African American Studies
African American studies examines the unique experiences of African-descended people living in the North American colonies and the United States from the 17th century to today.
Students who take courses in this area acquire a special skill set that will enable them to critically interrogate their own experience, as well as the world around them.
The degree program also provides valuable background for careers in areas such as community work, public school teaching, religion, government, political science, and law.
Why Study at Iowa?
Iowa’s African American Studies Program features a broad-based curriculum and faculty who specialize in a wide range of topics. Because it is a small program, there are many opportunities for individualized attention.
The department formed in 1969 with courses intended to foster awareness of the role of African Americans in the development of the United States. Courses also were designed to promote understanding of the conditions and concerns of African Americans. Since then, the curriculum has grown and has become more comprehensive.
The curriculum for the Bachelor of Arts (BA) degree in African American studies begins with two introductory courses: Foundations in African American Studies and either Introduction to African American Society (for students with a social science focus) or Introduction to African American Culture (for those with a humanities focus).
Then you'll take two courses in each of these core areas, plus some elective course work:
- History, religion, and the diaspora
- Literature and performing arts
- Media, politics, and social institutions
See African American Studies in the UI General Catalog to learn more about this major and graduating with honors.
Minor in African American Studies
Students in this major need to meet the requirements for admission to the College of Liberal Arts and Sciences.
Admission Requirements Tabs
The African American Studies Program sponsors activities that enrich the community’s social, cultural, and intellectual experiences. One of these is Darwin Turner Action Theatre, a social outreach group that focuses on African American dramatic literature.

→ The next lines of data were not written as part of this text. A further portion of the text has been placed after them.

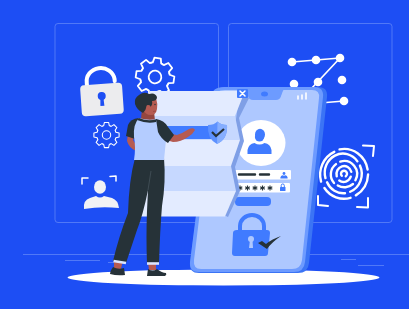
<!DOCTYPE html>
<html lang="en">
<head>
<meta charset="utf-8">
<title>Mobile account security</title>
<style>
:root {
  --blue: #1d4ef4;
  --frame: #5f84f8;
  --mid: #407bff;
  --bezel: #4a82ff;
  --screen: #aec8ff;
  --fold-light: #e3ebff;
  --fold-dark: #c6d8ff;
  --white: #ffffff;
  --off-white: #f1f2f5;
  --ink: #263238;
  --skin: #b55b52;
  --skin-dark: #95463f;
}
html, body { margin: 0; overflow: hidden; background: var(--blue); }
svg { display: block; width: 409px; height: 309px; }
.frame { fill: none; stroke: var(--frame); stroke-width: .8; }
.line { fill: none; stroke: var(--white); stroke-linecap: round; stroke-linejoin: round; }
.white { fill: var(--white); }
.mid { fill: var(--mid); }
.ink { fill: var(--ink); }
.skin { fill: var(--skin); }
</style>
</head>
<body>
<svg viewBox="0 0 409 309" role="img" aria-label="A man unlocking a phone account, surrounded by security symbols">
  <defs>
    <path id="tooth" d="M-5.4-12.9-4-13.4-3-18H3L4-13.4 5.4-12.9"/>
    <g id="gear-quarter">
      <use href="#tooth"/>
      <use href="#tooth" transform="rotate(45)"/>
    </g>
    <g id="gear" class="line">
      <use href="#gear-quarter"/>
      <use href="#gear-quarter" transform="rotate(90)"/>
      <use href="#gear-quarter" transform="rotate(180)"/>
      <use href="#gear-quarter" transform="rotate(270)"/>
      <circle r="6"/>
    </g>
    <g id="person">
      <circle cy="-5" r="4.6"/>
      <path d="M-12 12V8Q-11 2-5 1Q0 4 5 1Q11 2 12 8V12Z"/>
    </g>
    <path id="star" d="M0-2.6V2.6M-2.3-1.3 2.3 1.3M-2.3 1.3 2.3-1.3"/>
  </defs>

  <rect width="409" height="309" fill="var(--blue)"/>

  <g id="background-frames" class="frame">
    <rect x="55" y="23.500" width="163.500" height="199" rx="3"/>
    <rect x="228.500" y="23.500" width="163.500" height="199" rx="3"/>
    <path d="M23 254.500H409M65 260.500H100M108 262.500H117M341 259.500H356M358 265.500H384"/>
  </g>

  <ellipse id="ground" class="white" cx="223.500" cy="277.500" rx="156" ry="8"/>

  <g id="white-padlock" transform="rotate(-4 102 100)">
    <path class="line" stroke-width="4" stroke-linecap="butt" d="M88 86V82A14 13 0 0 1 116 80V82"/>
    <rect x="81" y="84" width="42" height="31" rx="4" fill="#ececee"/>
    <circle class="mid" cx="102" cy="96" r="4" style="fill:var(--blue)"/>
    <path d="M100.500 97H103.500L104 106H100Z" fill="var(--blue)"/>
  </g>

  <use href="#gear" transform="translate(155 77) rotate(8) scale(1.060)" stroke-width="1.700"/>
  <use href="#gear" transform="translate(106.500 135) scale(.7)" stroke-width="1.500"/>

  <g id="face-scan">
    <path class="line" stroke-width="1.500" d="M82 184V178H88M110 176.500 116 176V181"/>
    <ellipse cx="100" cy="187" rx="6" ry="6.800" fill="var(--off-white)"/>
    <path d="M84 209Q83 200 90 198L96 196Q100 199 104 196L112 198Q118 200 119 208Q101 206 84 209Z" fill="var(--off-white)"/>
  </g>

  <g id="unlock-pattern">
    <path class="line" stroke-width="1.700" d="M292 62 340 58 296 105 344 101"/>
    <g class="white">
      <circle cx="292" cy="62" r="4.300"/>
      <circle cx="316" cy="60" r="4.300"/>
      <circle cx="340" cy="58" r="4.300"/>
      <circle cx="294" cy="84" r="4.300"/>
      <circle cx="318" cy="82" r="4.300"/>
      <circle cx="342" cy="80" r="4.300"/>
      <circle cx="344" cy="101" r="4.300"/>
    </g>
  </g>

  <g id="fingerprint" class="line">
    <path stroke-width="2" d="M363 145.500 374 146 373 156M368 198V207.500L357 207M318 196V205L328 206"/>
    <g transform="translate(344 174) rotate(6)" stroke-width="2.400">
      <path d="M-22 10A24 25 0 0 1-12-21M-7-24A24 25 0 0 1 23-7M24-2A24 25 0 0 1 14 20M9 23A24 25 0 0 1-18 16"/>
      <path d="M-18 6A18 19 0 0 1 12-14M15-10A18 19 0 0 1 8 17M3 19A18 19 0 0 1-16 10"/>
      <path d="M-9 10A13 13 0 0 1-9-9M-5-12A13 13 0 0 1 12 5M10 9A13 13 0 0 1-5 12"/>
      <path d="M-7 3A7.500 8 0 0 1 7-3M7 2A7.500 8 0 0 1-4 7"/>
      <path d="M-2 2A3 3 0 1 1 2 2"/>
    </g>
  </g>

  <g id="phone">
    <path d="M226 87H318Q328 87 327 97L309 263Q308 273 298 273H199Q189 273 190 263L212 97Q213 87 226 87Z" fill="#3b74f5"/>
    <path d="M224 87H314Q324 87 323 97L305 262Q304 272 294 272H199Q189 272 190 262L211 97Q212 87 224 87Z" fill="#6d9bff"/>
    <path d="M225 90H246Q248 91 248 95Q249 99 253 99H276Q280 99 281 95Q282 90 284 90H312Q320 90 319 98L302 260Q301 269 292 269H201Q193 269 194 260L214 98Q215 90 225 90Z" fill="var(--screen)"/>
    <path d="M246 88H284L281 96Q280 100 276 100H253Q249 100 248 96Z" fill="#6d9bff"/>
    <ellipse cx="264.500" cy="94" rx="3.500" ry="2.500" fill="var(--mid)"/>
    <path class="line" stroke-width="1.600" stroke-linecap="butt" d="M298 99V96M302 99V95M306 99V93"/>

    <g id="account-avatar">
      <ellipse class="white" cx="261" cy="143" rx="24.500" ry="23"/>
      <use href="#person" class="mid" transform="translate(259.500 142)"/>
      <ellipse class="mid" cx="260" cy="134.500" rx="5" ry="5.800"/>
    </g>

    <g id="login-form">
      <rect class="white" x="235" y="170" width="56" height="9.500" rx="1"/>
      <path d="M239 174.500H255M260 174.500H269" stroke="var(--ink)" stroke-width="2.400" stroke-linecap="round"/>
      <use href="#person" class="mid" transform="translate(284 175) scale(.3)"/>
      <rect class="white" x="234" y="183" width="56" height="9.500" rx="1"/>
      <g stroke="var(--ink)" stroke-width="1.100">
        <use href="#star" x="240" y="188"/>
        <use href="#star" x="247.500" y="188"/>
        <use href="#star" x="255" y="188"/>
        <use href="#star" x="262.500" y="188"/>
        <use href="#star" x="270" y="188"/>
      </g>
      <rect class="mid" x="280" y="187" width="5.500" height="4" rx=".5"/>
      <path d="M281.200 187V185.500A1.500 1.500 0 0 1 284.300 185.500V187" fill="none" stroke="var(--mid)"/>
      <rect class="mid" x="235" y="197" width="36" height="9" rx="4"/>
    </g>

    <g id="unlocked-account">
      <path d="M240 235V226A12 11 0 0 1 264 226V235" fill="none" stroke="var(--mid)" stroke-width="4"/>
      <path class="mid" d="M237 230H267Q270 230 270 233L268 253Q268 256 265 256H235Q232 256 232 253L233 233Q233 230 237 230Z"/>
      <circle cx="251" cy="239" r="3" fill="var(--screen)"/>
      <path d="M250 240H252.500L253 248H249Z" fill="var(--screen)"/>
      <path class="ink" d="M258 243 262 241 266 244Q272 239 281 236Q272 242 267 249Z"/>
    </g>
  </g>

  <g id="folded-panel">
    <path d="M240 92 249 98 239 118 244 141 235 167 240 191 228 217 222 214Z" fill="#7f9fe6"/>
    <path d="M150 91H245L235 116H148Z" fill="var(--fold-light)"/>
    <path d="M148 116H235L240 140H144Z" fill="var(--fold-dark)"/>
    <path d="M146 140H240L231 166H144Z" fill="var(--fold-light)"/>
    <path d="M144 166H231L236 191H142Z" fill="var(--fold-dark)"/>
    <path d="M142 191H236L225 216.500H138Z" fill="var(--fold-light)"/>
    <rect class="mid" x="160" y="126" width="52" height="13" rx="1"/>
    <g id="close-button">
      <rect x="237" y="89" width="11" height="9" rx="1" fill="var(--mid)"/>
      <path class="line" stroke-width="1.500" d="M240 91 245 96M245 91 240 96"/>
    </g>
    <g id="shield">
      <path d="M208 125Q214 125 217.500 121.500Q221 125 227 125Q228 139 217 144Q207 139 208 125Z" fill="#5d91ff"/>
      <path d="M217.500 121.500Q221 125 227 125Q228 139 217 144Z" fill="#86aeff"/>
      <path d="M212 132 216 136 224 129" fill="none" stroke="var(--ink)" stroke-width="2.200"/>
    </g>
  </g>

  <g id="man">
    <g id="shoes">
      <path class="skin" d="M114 260H123L121 269H114ZM148 262H156V270H149Z"/>
      <path class="ink" d="M113 267Q118 270 124 268L125 275Q117 276 110 274Q110 271 113 267ZM148 269Q153 272 157 269Q162 273 166 273Q167 275 165 276H147Z"/>
    </g>
    <g id="trousers">
      <path class="ink" d="M135 158H164Q166 182 162 206Q160 230 159 264H147Q146 236 147 211L148 190Q143 215 137 230L126 263L113 261Q119 236 128 213Q129 180 135 158Z"/>
      <path d="M148 190 151 171" fill="none" stroke="#46545b" stroke-width=".8"/>
      <path d="M113.500 261 126 263" stroke="#dbe5ff" stroke-width="2.600"/>
      <path d="M147 263.500H159" stroke="#dbe5ff" stroke-width="2.600"/>
    </g>
    <g id="left-arm">
      <path class="skin" d="M128 133 135 135 133 140 138 148 136 151Q129 148 127 141Z"/>
      <path class="ink" d="M139 118Q130 119 128 125L126 136L135 139L141 128Z"/>
    </g>
    <path id="neck" d="M142 109 154 111 155 121Q147 124 141 119Z" fill="var(--skin-dark)"/>
    <path id="vest" d="M139 118Q148 121 157 119Q165 121 167 130L164 160H134Q136 147 134 137Q133 124 139 118Z" fill="#b4ccff"/>
    <g id="right-arm">
      <path class="skin" d="M166 133 177 135Q183 133 189 129Q194 127 195 130Q193 134 188 137Q181 142 173 142L163 139Z"/>
      <path class="ink" d="M156 119Q164 120 168 127L174 135L168 143Q161 139 158 132Z"/>
    </g>
    <path class="ink" d="M139 118Q148 122 157 119L156 122Q147 124 137 120Z"/>
    <g id="head">
      <path class="skin" d="M143 100Q149 96 156 98Q158 104 157 109Q156 115 151 115Q145 115 143 109Z"/>
      <path class="ink" d="M143 113Q137 110 135 104Q134 98 139 95Q144 91 149 94Q155 92 157 97Q157 101 152 101Q153 105 150 107L147 105Q146 110 143 113Z"/>
      <circle class="skin" cx="148.500" cy="107" r="2"/>
      <circle class="ink" cx="155" cy="104.500" r=".7"/>
      <path d="M153 111.500 156 111" stroke="var(--skin-dark)" stroke-width=".8"/>
    </g>
  </g>
</svg>
</body>
</html>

Also, the Afro-American Cultural Center on Melrose Avenue serves as a museum and library of educational and cultural artifacts and exhibits of black culture, providing cultural enrichment for Iowa City and knowledge aimed at promoting interracial understanding. The center features programs and services to meet the needs of African American studies majors, including conferences, workshops, forums, film series, and discussion groups; private rooms for confidential consultations; study areas; computers; a library; employment listings; and social areas.
The African American Studies Program posts notices of study abroad opportunities of special interest to its students. Links with universities in Africa, the Caribbean, South America, and Mexico give you the chance to study in those areas. The UI Office for Study Abroad offers a wide variety of programs in many countries.
Faculty, Facilities, and Resources
African American studies is interdisciplinary, drawing faculty from American studies; communication studies; education; English; gender, women's, and sexuality studies; history; journalism and mass communication; therapeutic recreation; religious studies; rhetoric; sociology; and theatre arts.
The African American studies major provides valuable background for careers in a diverse society, in areas such as community work, public school teaching, religion, government, political science, and law. Some graduates go on to advanced study, many preparing for work as teachers and administrators at colleges and universities.
Iowa graduates have job placement rates ranging from 86-100 percent, depending on their area of study, and our Pomerantz Career Center offers multiple resources to help students find internships and jobs.
Apply to the College of Liberal Arts and Sciences.